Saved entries

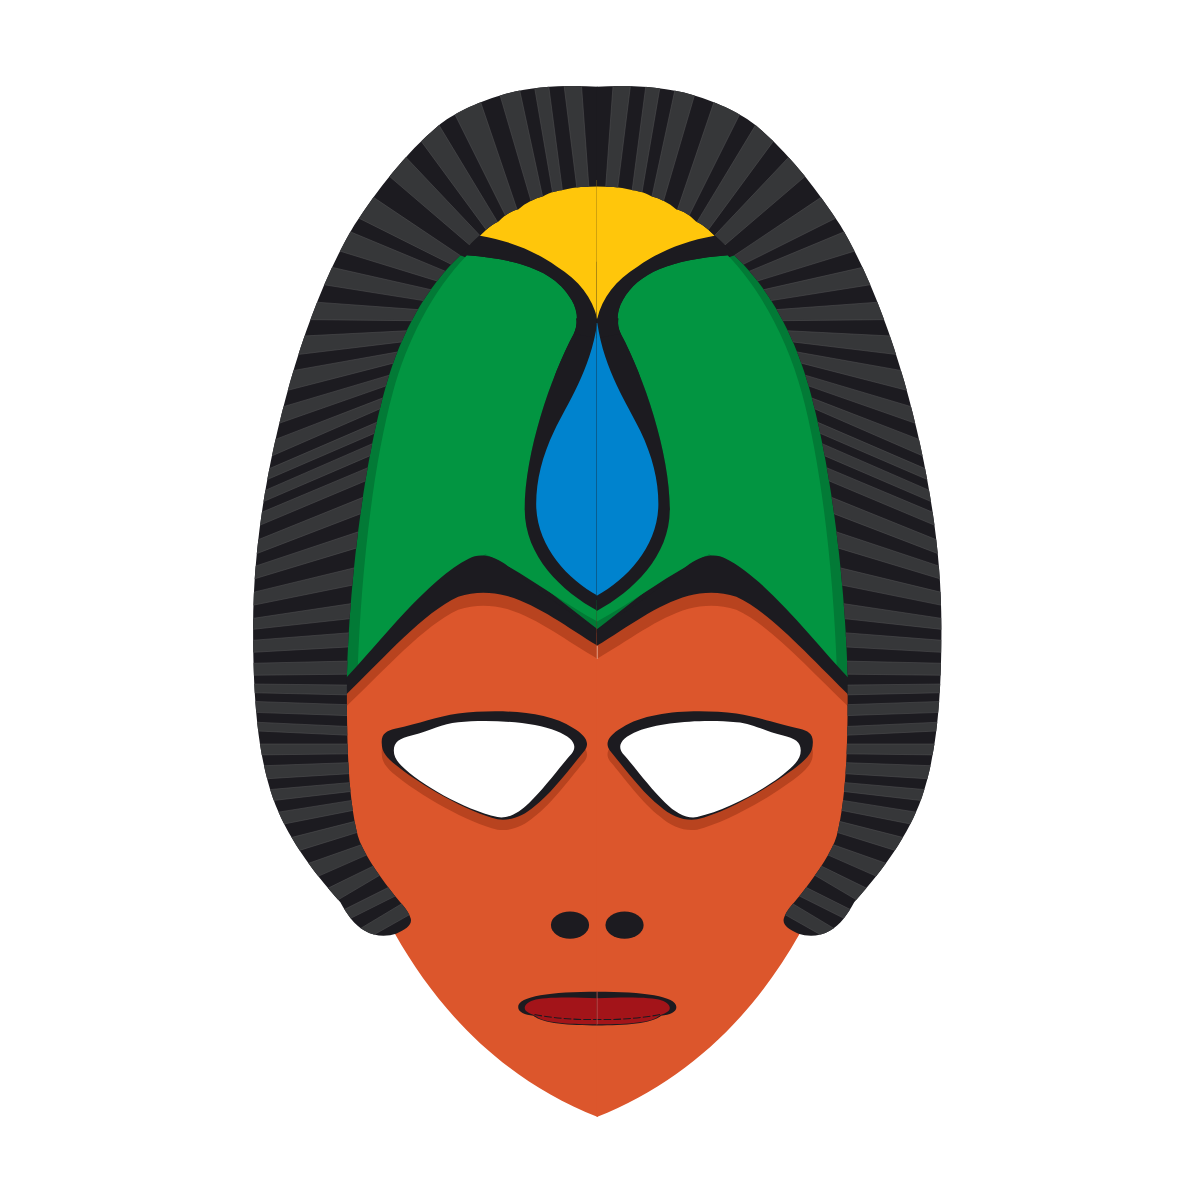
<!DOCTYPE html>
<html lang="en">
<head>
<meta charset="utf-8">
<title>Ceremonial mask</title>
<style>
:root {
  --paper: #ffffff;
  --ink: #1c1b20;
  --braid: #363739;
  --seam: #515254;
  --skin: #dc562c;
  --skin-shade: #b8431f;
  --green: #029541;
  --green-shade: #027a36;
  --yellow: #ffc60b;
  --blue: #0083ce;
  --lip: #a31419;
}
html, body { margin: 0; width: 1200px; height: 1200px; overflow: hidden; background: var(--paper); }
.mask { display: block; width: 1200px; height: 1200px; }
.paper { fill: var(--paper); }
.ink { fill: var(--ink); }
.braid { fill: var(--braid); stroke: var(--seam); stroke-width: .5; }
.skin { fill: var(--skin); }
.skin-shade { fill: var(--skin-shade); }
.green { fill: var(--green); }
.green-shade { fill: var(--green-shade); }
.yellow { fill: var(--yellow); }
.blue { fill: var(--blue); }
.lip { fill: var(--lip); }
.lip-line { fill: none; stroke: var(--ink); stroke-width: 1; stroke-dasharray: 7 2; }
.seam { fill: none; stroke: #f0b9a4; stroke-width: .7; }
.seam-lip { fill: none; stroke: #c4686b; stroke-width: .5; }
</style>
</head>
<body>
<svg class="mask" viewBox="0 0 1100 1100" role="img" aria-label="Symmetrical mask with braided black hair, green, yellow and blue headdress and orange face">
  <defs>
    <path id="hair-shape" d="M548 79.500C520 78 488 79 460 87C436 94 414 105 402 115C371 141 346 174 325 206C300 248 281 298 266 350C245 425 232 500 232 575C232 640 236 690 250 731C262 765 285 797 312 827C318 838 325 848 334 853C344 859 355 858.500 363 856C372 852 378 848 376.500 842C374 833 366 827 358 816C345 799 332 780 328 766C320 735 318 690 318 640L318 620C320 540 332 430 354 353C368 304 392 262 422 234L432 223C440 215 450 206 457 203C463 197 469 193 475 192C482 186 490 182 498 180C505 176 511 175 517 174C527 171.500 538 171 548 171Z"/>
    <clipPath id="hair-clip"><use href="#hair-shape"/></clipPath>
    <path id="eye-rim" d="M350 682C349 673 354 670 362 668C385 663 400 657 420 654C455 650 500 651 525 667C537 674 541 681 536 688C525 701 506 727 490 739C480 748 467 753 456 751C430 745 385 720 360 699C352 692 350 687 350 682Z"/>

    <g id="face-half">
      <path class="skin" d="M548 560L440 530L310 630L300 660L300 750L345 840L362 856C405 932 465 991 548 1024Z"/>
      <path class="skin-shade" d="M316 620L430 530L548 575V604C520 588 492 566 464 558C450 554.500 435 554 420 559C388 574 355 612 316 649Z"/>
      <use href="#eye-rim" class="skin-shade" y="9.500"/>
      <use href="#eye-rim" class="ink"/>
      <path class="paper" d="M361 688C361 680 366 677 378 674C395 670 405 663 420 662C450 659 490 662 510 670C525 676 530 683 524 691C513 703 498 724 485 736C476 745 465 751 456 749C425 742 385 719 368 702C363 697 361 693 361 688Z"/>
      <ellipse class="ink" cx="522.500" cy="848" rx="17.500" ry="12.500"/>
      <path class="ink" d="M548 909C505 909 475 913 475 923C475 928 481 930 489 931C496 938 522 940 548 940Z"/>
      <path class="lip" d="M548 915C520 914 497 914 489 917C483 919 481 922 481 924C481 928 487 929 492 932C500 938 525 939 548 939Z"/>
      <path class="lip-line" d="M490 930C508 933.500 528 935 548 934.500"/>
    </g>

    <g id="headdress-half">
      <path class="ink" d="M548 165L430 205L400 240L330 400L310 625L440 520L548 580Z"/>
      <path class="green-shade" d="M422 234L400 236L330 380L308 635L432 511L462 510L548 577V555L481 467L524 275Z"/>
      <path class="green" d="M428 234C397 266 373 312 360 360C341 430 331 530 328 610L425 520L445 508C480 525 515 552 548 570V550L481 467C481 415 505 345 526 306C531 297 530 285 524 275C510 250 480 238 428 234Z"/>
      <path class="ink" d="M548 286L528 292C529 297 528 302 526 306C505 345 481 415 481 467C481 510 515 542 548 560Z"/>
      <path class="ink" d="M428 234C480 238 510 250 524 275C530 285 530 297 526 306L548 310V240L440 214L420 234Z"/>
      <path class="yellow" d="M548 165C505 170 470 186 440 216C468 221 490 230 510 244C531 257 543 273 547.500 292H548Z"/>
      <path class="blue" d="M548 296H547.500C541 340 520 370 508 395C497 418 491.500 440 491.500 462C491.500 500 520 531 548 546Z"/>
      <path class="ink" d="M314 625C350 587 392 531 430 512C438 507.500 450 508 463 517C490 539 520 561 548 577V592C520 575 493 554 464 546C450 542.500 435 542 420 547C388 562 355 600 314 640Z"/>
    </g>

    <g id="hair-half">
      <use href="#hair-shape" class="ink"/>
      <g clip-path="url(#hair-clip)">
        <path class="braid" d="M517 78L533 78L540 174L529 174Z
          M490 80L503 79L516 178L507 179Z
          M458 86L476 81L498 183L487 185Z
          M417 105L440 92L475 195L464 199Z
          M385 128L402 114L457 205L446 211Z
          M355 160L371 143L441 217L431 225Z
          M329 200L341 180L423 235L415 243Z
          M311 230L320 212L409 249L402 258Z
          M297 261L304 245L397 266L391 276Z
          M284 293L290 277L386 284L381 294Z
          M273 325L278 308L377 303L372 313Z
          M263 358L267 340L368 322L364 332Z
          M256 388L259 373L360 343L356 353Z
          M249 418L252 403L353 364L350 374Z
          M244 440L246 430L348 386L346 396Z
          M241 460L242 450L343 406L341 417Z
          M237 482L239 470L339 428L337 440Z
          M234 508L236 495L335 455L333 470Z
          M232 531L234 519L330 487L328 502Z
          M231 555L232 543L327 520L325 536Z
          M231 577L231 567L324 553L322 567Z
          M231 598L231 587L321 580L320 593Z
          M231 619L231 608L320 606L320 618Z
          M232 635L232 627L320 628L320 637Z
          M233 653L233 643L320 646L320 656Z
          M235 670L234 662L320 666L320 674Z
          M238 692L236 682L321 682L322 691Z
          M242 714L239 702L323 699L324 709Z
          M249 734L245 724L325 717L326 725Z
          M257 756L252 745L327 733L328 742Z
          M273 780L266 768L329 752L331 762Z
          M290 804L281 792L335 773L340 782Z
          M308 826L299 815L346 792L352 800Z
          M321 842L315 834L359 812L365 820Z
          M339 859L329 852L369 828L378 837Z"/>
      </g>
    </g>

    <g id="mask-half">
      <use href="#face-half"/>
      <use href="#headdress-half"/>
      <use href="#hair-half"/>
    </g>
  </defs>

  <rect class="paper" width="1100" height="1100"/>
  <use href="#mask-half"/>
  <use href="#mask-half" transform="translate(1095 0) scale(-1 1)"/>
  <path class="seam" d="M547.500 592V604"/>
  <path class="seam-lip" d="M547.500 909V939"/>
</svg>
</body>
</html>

**Your goal:**
I'd like the entries above repeated exactly, but without any of their pictures.

**Solution for this exercise:**
<!DOCTYPE html>
<html lang="en">
<head>
<meta charset="utf-8">
<title>Ceremonial mask</title>
<style>
:root {
  --paper: #ffffff;
  --ink: #1c1b20;
  --braid: #363739;
  --seam: #515254;
  --skin: #dc562c;
  --skin-shade: #b8431f;
  --green: #029541;
  --green-shade: #027a36;
  --yellow: #ffc60b;
  --blue: #0083ce;
  --lip: #a31419;
}
html, body { margin: 0; width: 1200px; height: 1200px; overflow: hidden; background: var(--paper); }
.mask { display: block; width: 1200px; height: 1200px; }
.paper { fill: var(--paper); }
.ink { fill: var(--ink); }
.braid { fill: var(--braid); stroke: var(--seam); stroke-width: .5; }
.skin { fill: var(--skin); }
.skin-shade { fill: var(--skin-shade); }
.green { fill: var(--green); }
.green-shade { fill: var(--green-shade); }
.yellow { fill: var(--yellow); }
.blue { fill: var(--blue); }
.lip { fill: var(--lip); }
.lip-line { fill: none; stroke: var(--ink); stroke-width: 1; stroke-dasharray: 7 2; }
.seam { fill: none; stroke: #f0b9a4; stroke-width: .7; }
.seam-lip { fill: none; stroke: #c4686b; stroke-width: .5; }
</style>
</head>
<body>
<svg class="mask" viewBox="0 0 1100 1100" role="img" aria-label="Symmetrical mask with braided black hair, green, yellow and blue headdress and orange face">
  <defs>
    <path id="hair-shape" d="M548 79.500C520 78 488 79 460 87C436 94 414 105 402 115C371 141 346 174 325 206C300 248 281 298 266 350C245 425 232 500 232 575C232 640 236 690 250 731C262 765 285 797 312 827C318 838 325 848 334 853C344 859 355 858.500 363 856C372 852 378 848 376.500 842C374 833 366 827 358 816C345 799 332 780 328 766C320 735 318 690 318 640L318 620C320 540 332 430 354 353C368 304 392 262 422 234L432 223C440 215 450 206 457 203C463 197 469 193 475 192C482 186 490 182 498 180C505 176 511 175 517 174C527 171.500 538 171 548 171Z"/>
    <clipPath id="hair-clip"><use href="#hair-shape"/></clipPath>
    <path id="eye-rim" d="M350 682C349 673 354 670 362 668C385 663 400 657 420 654C455 650 500 651 525 667C537 674 541 681 536 688C525 701 506 727 490 739C480 748 467 753 456 751C430 745 385 720 360 699C352 692 350 687 350 682Z"/>

    <g id="face-half">
      <path class="skin" d="M548 560L440 530L310 630L300 660L300 750L345 840L362 856C405 932 465 991 548 1024Z"/>
      <path class="skin-shade" d="M316 620L430 530L548 575V604C520 588 492 566 464 558C450 554.500 435 554 420 559C388 574 355 612 316 649Z"/>
      <use href="#eye-rim" class="skin-shade" y="9.500"/>
      <use href="#eye-rim" class="ink"/>
      <path class="paper" d="M361 688C361 680 366 677 378 674C395 670 405 663 420 662C450 659 490 662 510 670C525 676 530 683 524 691C513 703 498 724 485 736C476 745 465 751 456 749C425 742 385 719 368 702C363 697 361 693 361 688Z"/>
      <ellipse class="ink" cx="522.500" cy="848" rx="17.500" ry="12.500"/>
      <path class="ink" d="M548 909C505 909 475 913 475 923C475 928 481 930 489 931C496 938 522 940 548 940Z"/>
      <path class="lip" d="M548 915C520 914 497 914 489 917C483 919 481 922 481 924C481 928 487 929 492 932C500 938 525 939 548 939Z"/>
      <path class="lip-line" d="M490 930C508 933.500 528 935 548 934.500"/>
    </g>

    <g id="headdress-half">
      <path class="ink" d="M548 165L430 205L400 240L330 400L310 625L440 520L548 580Z"/>
      <path class="green-shade" d="M422 234L400 236L330 380L308 635L432 511L462 510L548 577V555L481 467L524 275Z"/>
      <path class="green" d="M428 234C397 266 373 312 360 360C341 430 331 530 328 610L425 520L445 508C480 525 515 552 548 570V550L481 467C481 415 505 345 526 306C531 297 530 285 524 275C510 250 480 238 428 234Z"/>
      <path class="ink" d="M548 286L528 292C529 297 528 302 526 306C505 345 481 415 481 467C481 510 515 542 548 560Z"/>
      <path class="ink" d="M428 234C480 238 510 250 524 275C530 285 530 297 526 306L548 310V240L440 214L420 234Z"/>
      <path class="yellow" d="M548 165C505 170 470 186 440 216C468 221 490 230 510 244C531 257 543 273 547.500 292H548Z"/>
      <path class="blue" d="M548 296H547.500C541 340 520 370 508 395C497 418 491.500 440 491.500 462C491.500 500 520 531 548 546Z"/>
      <path class="ink" d="M314 625C350 587 392 531 430 512C438 507.500 450 508 463 517C490 539 520 561 548 577V592C520 575 493 554 464 546C450 542.500 435 542 420 547C388 562 355 600 314 640Z"/>
    </g>

    <g id="hair-half">
      <use href="#hair-shape" class="ink"/>
      <g clip-path="url(#hair-clip)">
        <path class="braid" d="M517 78L533 78L540 174L529 174Z
          M490 80L503 79L516 178L507 179Z
          M458 86L476 81L498 183L487 185Z
          M417 105L440 92L475 195L464 199Z
          M385 128L402 114L457 205L446 211Z
          M355 160L371 143L441 217L431 225Z
          M329 200L341 180L423 235L415 243Z
          M311 230L320 212L409 249L402 258Z
          M297 261L304 245L397 266L391 276Z
          M284 293L290 277L386 284L381 294Z
          M273 325L278 308L377 303L372 313Z
          M263 358L267 340L368 322L364 332Z
          M256 388L259 373L360 343L356 353Z
          M249 418L252 403L353 364L350 374Z
          M244 440L246 430L348 386L346 396Z
          M241 460L242 450L343 406L341 417Z
          M237 482L239 470L339 428L337 440Z
          M234 508L236 495L335 455L333 470Z
          M232 531L234 519L330 487L328 502Z
          M231 555L232 543L327 520L325 536Z
          M231 577L231 567L324 553L322 567Z
          M231 598L231 587L321 580L320 593Z
          M231 619L231 608L320 606L320 618Z
          M232 635L232 627L320 628L320 637Z
          M233 653L233 643L320 646L320 656Z
          M235 670L234 662L320 666L320 674Z
          M238 692L236 682L321 682L322 691Z
          M242 714L239 702L323 699L324 709Z
          M249 734L245 724L325 717L326 725Z
          M257 756L252 745L327 733L328 742Z
          M273 780L266 768L329 752L331 762Z
          M290 804L281 792L335 773L340 782Z
          M308 826L299 815L346 792L352 800Z
          M321 842L315 834L359 812L365 820Z
          M339 859L329 852L369 828L378 837Z"/>
      </g>
    </g>

    <g id="mask-half">
      <use href="#face-half"/>
      <use href="#headdress-half"/>
      <use href="#hair-half"/>
    </g>
  </defs>

  <rect class="paper" width="1100" height="1100"/>
  <use href="#mask-half"/>
  <use href="#mask-half" transform="translate(1095 0) scale(-1 1)"/>
  <path class="seam" d="M547.500 592V604"/>
  <path class="seam-lip" d="M547.500 909V939"/>
</svg>
</body>
</html>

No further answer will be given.